- _DATA IN THIS EXERCISE_
┄┄┄┄┄┄┄┄┄┄┄┄┄┄┄┄┄┄┄┄

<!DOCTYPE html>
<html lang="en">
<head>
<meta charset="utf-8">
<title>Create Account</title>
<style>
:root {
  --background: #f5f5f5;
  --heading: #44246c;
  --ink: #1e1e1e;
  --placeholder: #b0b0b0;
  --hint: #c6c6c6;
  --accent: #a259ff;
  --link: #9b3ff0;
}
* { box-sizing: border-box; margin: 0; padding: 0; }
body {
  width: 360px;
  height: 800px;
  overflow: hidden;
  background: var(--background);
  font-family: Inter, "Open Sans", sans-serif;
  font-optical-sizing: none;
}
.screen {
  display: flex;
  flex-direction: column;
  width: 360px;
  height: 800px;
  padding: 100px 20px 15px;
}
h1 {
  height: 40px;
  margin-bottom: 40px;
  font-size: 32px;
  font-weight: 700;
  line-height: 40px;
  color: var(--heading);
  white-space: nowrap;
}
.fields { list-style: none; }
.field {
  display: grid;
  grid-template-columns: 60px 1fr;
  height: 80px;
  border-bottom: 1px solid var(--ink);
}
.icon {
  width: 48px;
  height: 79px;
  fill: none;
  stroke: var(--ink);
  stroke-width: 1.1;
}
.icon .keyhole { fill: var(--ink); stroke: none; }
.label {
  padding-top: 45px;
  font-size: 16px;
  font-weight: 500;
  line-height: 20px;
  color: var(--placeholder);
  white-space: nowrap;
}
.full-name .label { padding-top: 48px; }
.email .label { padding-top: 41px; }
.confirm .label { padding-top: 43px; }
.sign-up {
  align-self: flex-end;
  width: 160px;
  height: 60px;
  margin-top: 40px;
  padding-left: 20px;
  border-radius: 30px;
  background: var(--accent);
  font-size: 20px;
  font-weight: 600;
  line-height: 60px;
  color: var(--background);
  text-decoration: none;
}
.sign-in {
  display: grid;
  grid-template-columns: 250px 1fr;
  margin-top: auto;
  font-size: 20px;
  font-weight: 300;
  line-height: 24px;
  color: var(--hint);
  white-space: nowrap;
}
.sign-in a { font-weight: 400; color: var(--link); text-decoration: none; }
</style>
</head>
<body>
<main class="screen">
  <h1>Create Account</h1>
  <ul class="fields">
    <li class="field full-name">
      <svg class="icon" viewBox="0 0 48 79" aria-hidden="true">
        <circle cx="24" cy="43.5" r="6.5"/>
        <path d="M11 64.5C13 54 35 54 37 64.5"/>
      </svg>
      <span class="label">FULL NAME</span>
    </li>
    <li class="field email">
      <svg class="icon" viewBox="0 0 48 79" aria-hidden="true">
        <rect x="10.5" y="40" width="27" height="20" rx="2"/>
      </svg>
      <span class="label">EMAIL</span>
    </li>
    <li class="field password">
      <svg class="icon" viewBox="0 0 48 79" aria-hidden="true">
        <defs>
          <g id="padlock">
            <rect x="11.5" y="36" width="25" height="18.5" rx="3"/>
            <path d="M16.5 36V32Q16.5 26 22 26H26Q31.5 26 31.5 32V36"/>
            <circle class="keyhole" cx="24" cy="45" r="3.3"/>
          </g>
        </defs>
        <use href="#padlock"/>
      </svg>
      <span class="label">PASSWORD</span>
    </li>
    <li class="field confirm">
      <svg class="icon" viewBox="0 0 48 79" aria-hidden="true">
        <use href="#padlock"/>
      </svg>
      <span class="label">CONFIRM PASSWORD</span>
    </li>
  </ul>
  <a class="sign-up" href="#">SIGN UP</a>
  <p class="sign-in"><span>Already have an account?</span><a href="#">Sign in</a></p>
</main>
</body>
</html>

┄┄┄┄┄┄┄┄┄┄┄┄┄┄┄┄┄┄┄┄

- _EXERCISE REQUIREMENTS_
Only the number is wanted. Count the lines above that include the word "bottom".

- _EXERCISE ANSWER_
2